What happens when you accept cookies and why you should delete them often?

It is very likely that more than once you have accepted a few computer cookies without being completely clear about what they are or what they do exactly.

A common message when we surf the internet is usually the following:

“Cookies allow us to offer our services. By using our services, you agree to our use of cookies.

And then two options: “Accept” or “Learn more”. Most of the time — in many cases because we want to read an article on the web and we don’t have much time — we just accept them.

But what exactly are cookies and why are we always being asked about them? What are we accepting when we say yes to cookies?

Are cookies “spy software”?

Contrary to what some people think, cookies are not spam, or computer worms, or any other type of harmful virus.

They are tiny computer files sent by websites that are stored in our browser and that obtain data about us. Why some may consider this a form of “spying”, most of the time they are not “spyware”, but rather simply “adware.” A cookie doesn’t keep track of every website you visit or log the information you enter into a website

Most cookies are used to send us personalized advertising, but others collect technical data.

These small adware collect key information for Internet advertising, especially for personalized advertisements.

The purpose of cookies is to “tell” brands and companies how we behave on the internet to place ads according to our tastes and interests.

Among other things, they can collect these types of information:

  • Your IP address
  • The operating system of your computer
  • The browser you are using
  • The time you spent in each website or page
  • Other pages you have previously visited
  • User settings such as language and other preferences

Password are not commonly stored in cookies, as that is not what cookies are for. However a bad actor could set up a cookie that steals passwords from their website. Be sure to change your passwords frequently.

Types of cookies

Cookies can be set by the owner of a website or by third parties; and be temporary or permanent.

Third-party cookies typically belong to an external company, usually advertisers.

Temporary cookies last for a “session”, i.e. while we have an open window in the browser. When we close it, they disappear.

However, some cookies are permanent or more persistent. In order to stop sending information about our behavior online, we must manually delete them from our browser.

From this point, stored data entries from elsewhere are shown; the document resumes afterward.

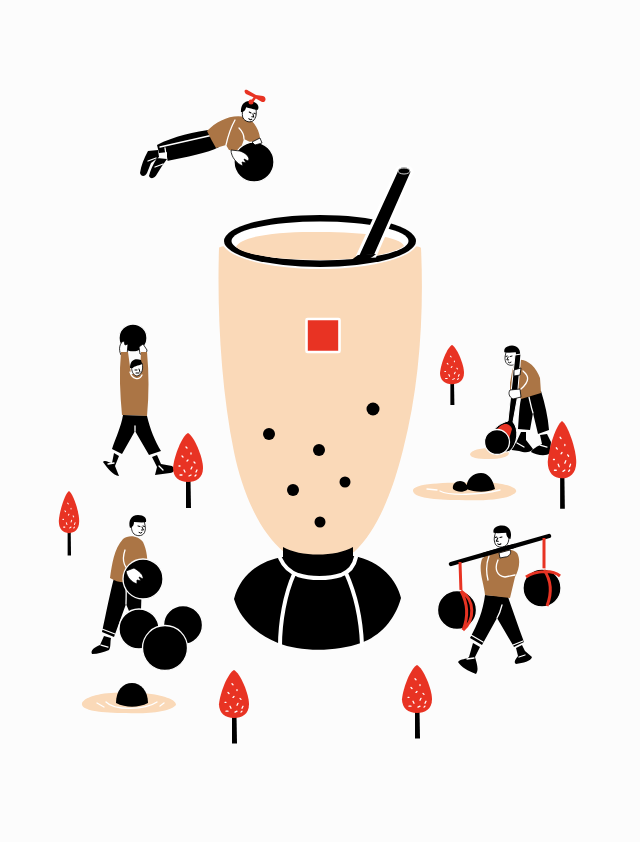
<!DOCTYPE html>
<html lang="en">
<head>
<meta charset="utf-8">
<title>Bubble tea workers</title>
<style>
:root{--paper:#fcfcfc;--ink:#000;--tea:#fad9b8;--brown:#ab7545;--red:#e83323;--white:#fff}
html,body{margin:0;background:var(--paper);overflow:hidden}
svg.poster{display:block;width:640px;height:842px;background:var(--paper)}
.ink{fill:var(--ink)}
.tea{fill:var(--tea)}
.sweater{fill:var(--brown)}
.red{fill:var(--red)}
.skin{fill:var(--white);stroke:var(--ink);stroke-width:.8;stroke-linejoin:round}
.plain{fill:var(--white)}
.cut{fill:none;stroke:var(--white);stroke-width:1.3;stroke-linecap:round;stroke-linejoin:round}
.pearl{fill:var(--ink);stroke:var(--paper);stroke-width:1.3}
.line{fill:none;stroke:var(--ink);stroke-width:1;stroke-linecap:round;stroke-linejoin:round}
.pole{fill:none;stroke:var(--ink);stroke-width:4.4;stroke-linecap:round}
.rope{fill:none;stroke:var(--red);stroke-width:3}
</style>
</head>
<body>
<svg class="poster" viewBox="0 0 640 842" role="img" aria-label="Small workers carry tapioca pearls around a giant glass of milk tea">
<defs>
<g id="tree">
<path class="ink" d="M-2 46 L2.500 46 L3 75 L-2 75Z"/>
<path class="red" d="M0 0C6 3 15 24 15 35C15 45 8 49 0 49C-9 49-15 44-15 35C-14 23-6 3 0 0Z"/>
<path class="cut" d="M-2 14l1 1M3 20l0 1M-6 23l1 1M-1 28l1-1M6 29l1 1M-9 33l1 0M-4 37l1 2M3 36l1-2M9 37l-1 2M-8 42l2 0M1 43l2-1M7 43l1-1"/>
</g>
<g id="face">
<path class="skin" d="M-6-6L6-6C7-2 8 1 7 4C6 9 0 10-4 7C-7 4-7-1-6-6Z"/>
<path class="line" d="M0-1l2 .5M5-1l1.500 .5M4 0l1.500 3l-2 0M1 5.500q2 1.500 3 0"/>
<path class="ink" d="M-8 1C-10-6-7-12 0-12C6-12 9-9 8-5C4-4 0-5-4-5C-4-2-5 0-8 1Z"/>
</g>
</defs>

<g id="glass">
<path class="tea" d="M219 248C220 241 420 241 421 248C424 312 420 385 403 450C393 490 378 530 354 552C342 559 294 559 284 552C260 532 243 495 234 452C221 388 217 312 219 248Z"/>
<path class="ink" d="M283 547C300 557 336 557 353 547L353 556C382 561 397 581 401 598C395 620 380 636 361 643C336 652 300 652 278 643C257 635 240 619 234 599C240 576 258 561 283 557Z"/>
<path class="cut" style="stroke-width:4" d="M280 558C284 567 290 572 298 575C310 579 329 579 341 575C349 572 354 567 356 557M294 574C285 594 280 622 280 646M346 573C355 593 361 619 362 645"/>
<ellipse cx="320" cy="241" rx="98" ry="28" fill="var(--paper)"/>
<ellipse class="ink" cx="320" cy="241" rx="96" ry="26"/>
<ellipse class="plain" cx="320" cy="241" rx="88.500" ry="19.500"/>
<path class="tea" d="M236 247C240 236 280 231 321 232C364 232 401 237 404 246C394 254 360 260 320 260C280 260 244 255 236 247Z"/>
<path class="ink" stroke="var(--white)" stroke-width="3" d="M396 172C397 164 411 164 412 172L375 256L357 257Z"/>
<path class="ink" d="M358 255L376 254C370 260 362 261 350 261Z"/>
<ellipse cx="404" cy="171" rx="6" ry="3" class="ink" stroke="var(--white)" stroke-width=".8"/>
<rect class="red" x="306.500" y="319" width="33" height="33" rx="1" stroke="var(--white)" stroke-width="2.600"/>
<g class="ink"><circle cx="373" cy="409" r="6.500"/><circle cx="269" cy="434" r="6"/><circle cx="319" cy="450" r="6"/><circle cx="293" cy="490" r="6"/><circle cx="345" cy="482" r="5.500"/><circle cx="320" cy="522" r="5.500"/></g>
</g>

<g id="flying-worker">
<path class="ink" d="M214 129C194 132 174 136 157 145L159 153C178 151 199 149 215 149Z"/>
<path class="ink" d="M216 133L167 149L167 161C186 157 208 153 219 147Z"/>
<path class="cut" d="M160 147L213 135M165 148l2 13"/>
<path class="ink" d="M158 150L148 151C144 158 141 166 140 173C141 177 145 177 147 173L151 163L159 157ZM167 159L157 158C153 164 150 171 149 176C151 180 155 178 157 174L162 166Z"/>
<path class="cut" d="M148 161l8-3M155 167l8-3"/>
<path class="sweater" d="M207 131C217 121 231 114 245 117C252 119 259 128 260 138L252 143L244 139L240 151L229 150L226 145L216 148C213 143 210 137 207 131Z"/>
<path class="cut" d="M235 120C231 127 228 136 226 145M244 139C244 133 241 130 239 128"/>
<circle class="pearl" cx="254" cy="162" r="20"/>
<path class="skin" d="M231 150L240 151C246 153 251 158 248 161L244 159L246 163L242 162L243 166C237 164 231 157 231 150Z"/>
<path class="skin" d="M252 142L260 138L262 143L255 145Z"/>
<use href="#face" transform="translate(249 113) rotate(12)"/>
<path d="M251 103L256 96" stroke="var(--red)" stroke-width="2.500"/>
<path class="red" d="M255 98L246 94C243 91 245 88 249 91L256 95L263 96C267 97 266 103 262 102Z"/>
<circle class="red" cx="251" cy="102" r="2.500"/>
</g>

<g id="lifting-worker">
<circle class="pearl" cx="133" cy="338" r="14"/>
<path class="skin" d="M121 355C118 349 120 342 124 341L125 345L128 344L127 355ZM140 354L139 347L143 344L147 350L146 355Z"/>
<path class="sweater" d="M121 352L128 352L131 374L140 374L141 352L147 352C149 373 149 395 147 416L122 415C120 394 119 373 121 352Z"/>
<path class="cut" d="M130 372C132 379 139 381 142 375"/>
<path class="skin" d="M132 364L142 363C144 370 141 376 136 376C132 374 131 369 132 364Z"/>
<path class="line" d="M135 370l2 0M139 369l1 3M136 373l3 0"/>
<path class="ink" d="M130 368C130 360 135 358 141 360L142 364C138 366 134 366 133 368Z"/>
<path class="ink" d="M123 415L147 416C150 429 155 441 161 451L149 455L135 431L122 454L112 449C116 437 121 427 123 415Z"/>
<path class="ink" d="M114 453L119 456L115 466L119 476C113 475 108 469 103 462C105 459 109 463 112 463ZM152 457L157 455L161 464L172 466C176 469 174 473 170 473L155 475L157 467Z"/>
<path class="cut" d="M108 464l6-1M159 466l4 4M135 431l0-5"/>
</g>

<g id="stacking-worker">
<path class="ink" d="M114 578C110 593 106 613 102 632L114 637L126 604L129 611L141 610L142 579Z"/>
<path class="cut" d="M125 580C127 589 126 597 126 604M102 629l13 5"/>
<path class="ink" d="M104 636L111 638C110 643 111 647 109 650C104 652 98 654 92 654C90 650 95 647 100 645Z"/>
<path class="cut" d="M101 645l7 2"/>
<path class="sweater" d="M123 539C129 534 139 536 143 542C147 550 148 561 147 568L137 579C127 584 118 583 110 578C112 564 114 549 123 539Z"/>
<path class="cut" d="M125 550C121 562 125 568 132 573"/>
<circle class="pearl" cx="143" cy="579" r="20"/>
<path class="skin" d="M126 571L134 568C139 571 144 575 143 579L139 577L141 581L137 580L137 584C131 582 127 577 126 571Z"/>
<use href="#face" transform="translate(138 527)"/>
<circle class="pearl" cx="139" cy="629" r="20"/>
<circle class="pearl" cx="183" cy="625" r="19.500"/>
<circle class="pearl" cx="165" cy="648" r="22.500"/>
</g>

<g id="digging-worker">
<path class="tea" d="M470 454C472 448 492 446 506 450C514 455 504 459 488 459C478 459 470 458 470 454Z"/>
<path class="ink" d="M522 394L541 391C545 404 548 417 549 430L538 434L533 413L530 430L518 429C519 417 519 406 522 394Z"/>
<path class="cut" d="M533 413C531 407 530 401 529 397"/>
<path class="ink" d="M521 432L526 432L526 440L533 449C530 453 525 453 519 451L504 449C503 445 509 444 516 443ZM540 435L547 434L551 442L550 453C546 457 536 455 531 452C532 449 538 446 542 444Z"/>
<path class="cut" d="M517 443l7 4M540 445l7 2"/>
<path class="sweater" d="M517 360C526 358 536 366 540 378L541 393L521 399L516 392L510 391L510 383C512 374 512 366 517 360Z"/>
<use href="#face" transform="translate(512 357) scale(.95) scale(-1 1)"/>
<path class="ink" stroke="var(--white)" stroke-width="1" d="M515 355L521 354L517 400L513 422C519 429 518 443 510 451C498 456 488 443 492 433C495 427 501 423 508 421Z"/>
<path class="red" d="M496 431C501 422 510 422 512 429L509 439Z"/>
<circle class="pearl" cx="497" cy="442" r="12.500"/>
<path class="skin" d="M510 390L520 389L521 397L513 399C509 397 508 393 510 390ZM514 370L521 368L520 375L514 376Z"/>
<path class="cut" d="M523 371C529 376 530 381 521 389"/>
</g>

<g id="porter">
<path class="pole" d="M451 564L549 536"/>
<path class="ink" d="M485 595L508 597C513 611 518 626 524 642L514 647L497 618L482 645L470 638C478 623 483 611 485 595Z"/>
<path class="cut" d="M497 618C500 613 501 609 502 605M471 635l12 7M513 645l10-4"/>
<path class="ink" d="M473 643L480 647L475 657C477 664 479 670 476 674C468 671 461 667 458 662C461 658 466 660 469 657ZM516 648L522 645L525 651L532 657C531 661 523 663 516 664C513 662 516 659 518 656Z"/>
<path class="cut" d="M467 659l7-1M519 657l6-2"/>
<path class="sweater" d="M482 559C488 552 509 545 517 553C521 560 519 570 515 577L510 598L485 595C484 583 478 571 482 559Z"/>
<path class="cut" d="M489 556C486 564 486 572 488 580M498 560C494 569 497 576 505 577L515 575"/>
<path class="skin" d="M499 553L510 550C512 553 509 557 505 557L500 558Z"/>
<use href="#face" transform="translate(502 538) scale(1.050) scale(-1 1)"/>
<path class="pole" d="M483 555L514 546"/>
<path class="rope" d="M460 562L461 592M544 538L544 571"/>
<circle class="pearl" cx="457" cy="610" r="19.500"/>
<path class="rope" d="M461 591C468 604 468 618 463 630M461 591C475 600 475 620 463 630"/>
<circle class="pearl" cx="542" cy="588" r="19"/>
<path class="rope" d="M526 577C536 570 553 570 560 576M544 570C551 580 552 593 547 606"/>
</g>

<g id="puddles">
<path class="tea" d="M413 490C416 482 452 483 483 482C504 483 518 487 516 492C510 500 481 501 459 500C435 500 412 498 413 490Z"/>
<path class="cut" d="M440 491C449 496 480 495 500 490M427 489l10 1"/>
<path class="ink" d="M466 489C467 478 473 473 481 473C488 473 493 479 495 489C486 493 474 492 466 489ZM453 489C452 484 456 481 460 481C465 481 468 485 467 490C462 493 457 492 453 489Z"/>
<path class="tea" d="M82 703C86 695 109 691 135 693C158 693 177 699 176 705C170 712 148 714 126 713C103 713 80 711 82 703Z"/>
<path class="cut" d="M106 702C115 711 145 710 157 702M97 703l7 4M160 706l4-3"/>
<path class="ink" d="M116 703C116 690 123 683 132 683C141 683 148 691 148 703C138 708 126 708 116 703Z"/>
</g>

<g id="trees">
<use href="#tree" transform="translate(188 433)"/>
<use href="#tree" transform="translate(69 491) scale(.68 .86)"/>
<use href="#tree" transform="translate(452 345) scale(.8)"/>
<use href="#tree" transform="translate(562 421) scale(.95 1.170)"/>
<use href="#tree" transform="translate(234 670) scale(1 .98)"/>
<use href="#tree" transform="translate(417 665) scale(1 .98)"/>
</g>
</svg>
</body>
</html>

According to a European Union report on data protection that analyzed nearly 500 web pages, 70% of cookies are from third parties and track our activity to offer us personalized advertising.

And others are “technical” and serve to control traffic, identify the user’s login, store content or allow the use of security elements.

However, these categories are not mutually exclusive: a single cookie can have several purposes.

Advantages and disadvantages of cookies

Most web pages force us to accept them in order to continue using the service - that is why they are obliged to inform us well about them - although there are ways to deactivate and block them.

If you don’t want your information to be stored on your computer and ready to be shared with third-parties, you can delete it in the “Tools” section and then click on “Clear browsing data”.

On your phone, you can find this option under “Settings”, then under “Privacy” and, finally, “Delete cookies”.

But it is not always necessary to reject them; the cookie policy has its advantages and disadvantages.

On the one hand, they can be of great help to improve our experience on the internet, creating a user profile and avoiding having to fill out forms, passwords and endless contact forms over and over again.

“Cookies are files created by the websites you visit and your browser’s cache, which helps pages load faster. They allow you to navigate the web more easily,” as Google explains on its blog.

“Clearing your cache and clearing your browser’s cookies will erase website settings (such as usernames and passwords) and some sites may load slower as all images need to be reloaded.”

The problem appears when third-parties abuse their power and obtain personal data from users (especially when it occurs without their consent), something that organizations such as the European Commission have been trying to prevent.

The American computer software company Vertical Response says that it is convenient to clear the cache and cookies from time to time to “clean” the browser.

“You will have to retype usernames and passwords, but your privacy will be safer and your browser will work better.”